→ Task item: Pictures aside, output each record exactly.

---------- Task input

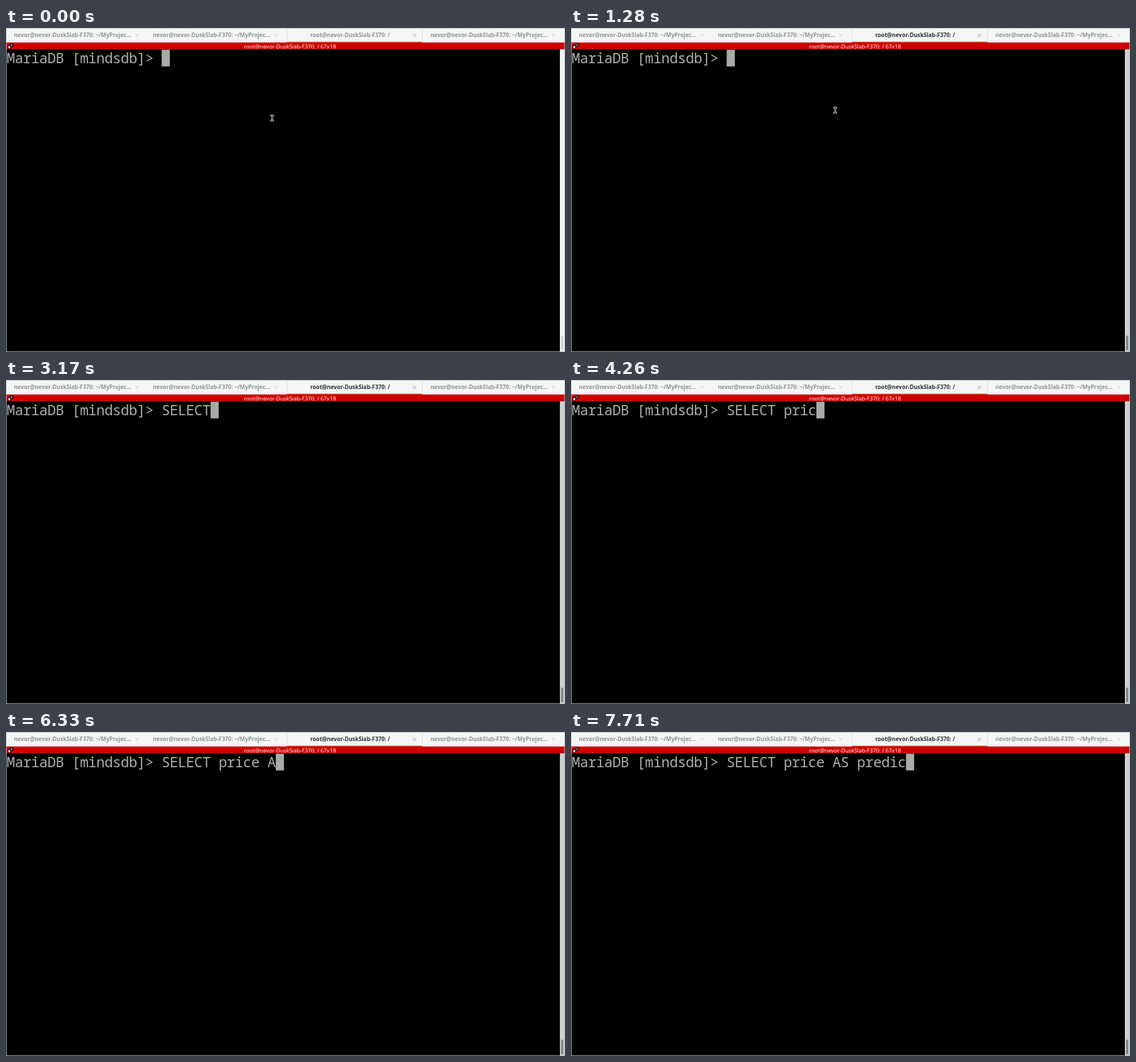
Animation, 982 px wide and 570 px high, one loop 8000 ms. Source, as an HTML page with a canvas:

```html
<!DOCTYPE html>
<html lang="en">
<head>
<meta charset="utf-8">
<title>Terminal session</title>
<style>
  html, body { margin: 0; width: 100%; height: 100%; overflow: hidden; background: #000; }
  canvas { display: block; }
</style>
</head>
<body>
<canvas id="stage" width="982" height="570"></canvas>
<script>
const ctx = document.getElementById('stage').getContext('2d');
const LOOP = 8000;
const CELL = 14.32, LEFT = 1.4;
const HOST = 'nevor-DuskSlab-F370';
const PROMPT = 'MariaDB [mindsdb]> ';
const TYPED = 'SELECT price AS predic';
const KEY_TIMES = [
  1880, 2180, 2370, 2570, 2870, 3170, 3470,
  3770, 3960, 4060, 4260, 4550, 4650,
  6330, 6530, 6830,
  7130, 7210, 7310, 7510, 7610, 7710
];
const BLINK_OFF = [[740, 1280], [5250, 5840]];
const TABS = [
  { x: 117, close: 230.5, label: `nevor@${HOST}: ~/MyProjec...` },
  { x: 361, close: 474, label: `nevor@${HOST}: ~/MyProjec...` },
  { x: 604.5, close: 717.5, label: `root@${HOST}: /`, active: true },
  { x: 848.5, close: 962, label: `nevor@${HOST}: ~/MyProjec...` }
];

function rect(x, y, w, h, color) {
  ctx.fillStyle = color;
  ctx.fillRect(x, y, w, h);
}

function text(str, x, y, font, color) {
  ctx.font = font;
  ctx.fillStyle = color;
  ctx.fillText(str, x, y);
}

function strokePath(segments, width, color) {
  ctx.lineWidth = width;
  ctx.strokeStyle = color;
  ctx.beginPath();
  for (const [x1, y1, x2, y2] of segments) {
    ctx.moveTo(x1, y1);
    ctx.lineTo(x2, y2);
  }
  ctx.stroke();
}

function drawTabs(focused) {
  rect(0, 0, 982, 26, '#f5f6f6');
  rect(0, 0, 982, 1, '#c8c8c8');
  rect(493, 1, 1, 25, '#dcdcdc');
  rect(731, 1, 1, 25, '#dcdcdc');
  rect(494, 24, 237, 2, focused ? '#e2622f' : '#e67a50');
  for (const { x, close, label, active } of TABS) {
    const lit = active && focused;
    text(label, x, 16.2, 'bold 9.75px "Open Sans", sans-serif', lit ? '#2e3436' : '#929595');
    const r = 2.5;
    strokePath([[close - r, 13 - r, close + r, 13 + r], [close - r, 13 + r, close + r, 13 - r]], 1,
      lit ? '#9a9c9c' : active ? '#b4b6b6' : '#cfd1d1');
  }
}

function drawTitle() {
  rect(0, 25.5, 982, 12, '#cc0000');
  rect(7, 27.5, 5.5, 5.5, '#000');
  rect(8, 28.5, 3.5, 3.5, '#3b78b0');
  rect(3, 31, 5.5, 5.5, '#000');
  rect(4, 32, 3.5, 3.5, '#e8e8e8');
  text(`root@${HOST}: / 67x18`, 499, 35.5, '9.7px "Open Sans", sans-serif', '#fff');
}

function drawScrollbar(t) {
  const [trough, thumb] = t < 230 ? ['#f3f3f3', '#d4d4d4']
    : t < 410 ? ['#dedede', '#aaaaaa'] : ['#cfcfcf', '#868686'];
  rect(973, 37.5, 8.5, 532, trough);
  ctx.fillStyle = thumb;
  ctx.beginPath();
  ctx.roundRect(975, 541, 4, 26, 2);
  ctx.fill();
}

function drawPrompt(t) {
  const line = PROMPT + TYPED.slice(0, KEY_TIMES.filter(k => k <= t).length);
  [...line].forEach((ch, i) =>
    text(ch, LEFT + (i + 0.5) * CELL, 62, '25px "Noto Sans Mono", monospace', '#aaaaaa'));
  if (!BLINK_OFF.some(([from, to]) => t >= from && t < to)) {
    rect(LEFT + line.length * CELL, 38.2, CELL, 29.4, '#aaaaaa');
  }
}

function drawPointer(t) {
  if (t >= KEY_TIMES[0]) return;
  const [x, y] = t < 740 ? [467.5, 158.5] : t < 1180 ? [463.5, 143.5] : [464, 144.5];
  const beam = [[x - 1.5, y - 4.5, x + 1.5, y - 4.5], [x, y - 4.5, x, y + 4.5],
    [x - 1.5, y + 4.5, x + 1.5, y + 4.5]];
  strokePath(beam, 3, '#d0d0d0');
  strokePath(beam, 1, '#151515');
}

function draw() {
  const t = performance.now() % LOOP;
  ctx.textAlign = 'center';
  ctx.lineCap = 'square';
  rect(0, 0, 982, 570, '#000');
  drawTabs(t >= 230);
  drawTitle();
  drawScrollbar(t);
  drawPrompt(t);
  drawPointer(t);
  rect(0, 0, 1, 570, '#b8b8b8');
  rect(981, 0, 1, 570, '#b8b8b8');
  rect(0, 569, 982, 1, '#b8b8b8');
  requestAnimationFrame(draw);
}
draw();
</script>
</body>
</html>
```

--------------------

→ Exercise response:
Animation, 982 px wide and 570 px high, one loop 8000 ms. Source, as an HTML page with a canvas:

```html
<!DOCTYPE html>
<html lang="en">
<head>
<meta charset="utf-8">
<title>Terminal session</title>
<style>
  html, body { margin: 0; width: 100%; height: 100%; overflow: hidden; background: #000; }
  canvas { display: block; }
</style>
</head>
<body>
<canvas id="stage" width="982" height="570"></canvas>
<script>
const ctx = document.getElementById('stage').getContext('2d');
const LOOP = 8000;
const CELL = 14.32, LEFT = 1.4;
const HOST = 'nevor-DuskSlab-F370';
const PROMPT = 'MariaDB [mindsdb]> ';
const TYPED = 'SELECT price AS predic';
const KEY_TIMES = [
  1880, 2180, 2370, 2570, 2870, 3170, 3470,
  3770, 3960, 4060, 4260, 4550, 4650,
  6330, 6530, 6830,
  7130, 7210, 7310, 7510, 7610, 7710
];
const BLINK_OFF = [[740, 1280], [5250, 5840]];
const TABS = [
  { x: 117, close: 230.5, label: `nevor@${HOST}: ~/MyProjec...` },
  { x: 361, close: 474, label: `nevor@${HOST}: ~/MyProjec...` },
  { x: 604.5, close: 717.5, label: `root@${HOST}: /`, active: true },
  { x: 848.5, close: 962, label: `nevor@${HOST}: ~/MyProjec...` }
];

function rect(x, y, w, h, color) {
  ctx.fillStyle = color;
  ctx.fillRect(x, y, w, h);
}

function text(str, x, y, font, color) {
  ctx.font = font;
  ctx.fillStyle = color;
  ctx.fillText(str, x, y);
}

function strokePath(segments, width, color) {
  ctx.lineWidth = width;
  ctx.strokeStyle = color;
  ctx.beginPath();
  for (const [x1, y1, x2, y2] of segments) {
    ctx.moveTo(x1, y1);
    ctx.lineTo(x2, y2);
  }
  ctx.stroke();
}

function drawTabs(focused) {
  rect(0, 0, 982, 26, '#f5f6f6');
  rect(0, 0, 982, 1, '#c8c8c8');
  rect(493, 1, 1, 25, '#dcdcdc');
  rect(731, 1, 1, 25, '#dcdcdc');
  rect(494, 24, 237, 2, focused ? '#e2622f' : '#e67a50');
  for (const { x, close, label, active } of TABS) {
    const lit = active && focused;
    text(label, x, 16.2, 'bold 9.75px "Open Sans", sans-serif', lit ? '#2e3436' : '#929595');
    const r = 2.5;
    strokePath([[close - r, 13 - r, close + r, 13 + r], [close - r, 13 + r, close + r, 13 - r]], 1,
      lit ? '#9a9c9c' : active ? '#b4b6b6' : '#cfd1d1');
  }
}

function drawTitle() {
  rect(0, 25.5, 982, 12, '#cc0000');
  rect(7, 27.5, 5.5, 5.5, '#000');
  rect(8, 28.5, 3.5, 3.5, '#3b78b0');
  rect(3, 31, 5.5, 5.5, '#000');
  rect(4, 32, 3.5, 3.5, '#e8e8e8');
  text(`root@${HOST}: / 67x18`, 499, 35.5, '9.7px "Open Sans", sans-serif', '#fff');
}

function drawScrollbar(t) {
  const [trough, thumb] = t < 230 ? ['#f3f3f3', '#d4d4d4']
    : t < 410 ? ['#dedede', '#aaaaaa'] : ['#cfcfcf', '#868686'];
  rect(973, 37.5, 8.5, 532, trough);
  ctx.fillStyle = thumb;
  ctx.beginPath();
  ctx.roundRect(975, 541, 4, 26, 2);
  ctx.fill();
}

function drawPrompt(t) {
  const line = PROMPT + TYPED.slice(0, KEY_TIMES.filter(k => k <= t).length);
  [...line].forEach((ch, i) =>
    text(ch, LEFT + (i + 0.5) * CELL, 62, '25px "Noto Sans Mono", monospace', '#aaaaaa'));
  if (!BLINK_OFF.some(([from, to]) => t >= from && t < to)) {
    rect(LEFT + line.length * CELL, 38.2, CELL, 29.4, '#aaaaaa');
  }
}

function drawPointer(t) {
  if (t >= KEY_TIMES[0]) return;
  const [x, y] = t < 740 ? [467.5, 158.5] : t < 1180 ? [463.5, 143.5] : [464, 144.5];
  const beam = [[x - 1.5, y - 4.5, x + 1.5, y - 4.5], [x, y - 4.5, x, y + 4.5],
    [x - 1.5, y + 4.5, x + 1.5, y + 4.5]];
  strokePath(beam, 3, '#d0d0d0');
  strokePath(beam, 1, '#151515');
}

function draw() {
  const t = performance.now() % LOOP;
  ctx.textAlign = 'center';
  ctx.lineCap = 'square';
  rect(0, 0, 982, 570, '#000');
  drawTabs(t >= 230);
  drawTitle();
  drawScrollbar(t);
  drawPrompt(t);
  drawPointer(t);
  rect(0, 0, 1, 570, '#b8b8b8');
  rect(981, 0, 1, 570, '#b8b8b8');
  rect(0, 569, 982, 1, '#b8b8b8');
  requestAnimationFrame(draw);
}
draw();
</script>
</body>
</html>
```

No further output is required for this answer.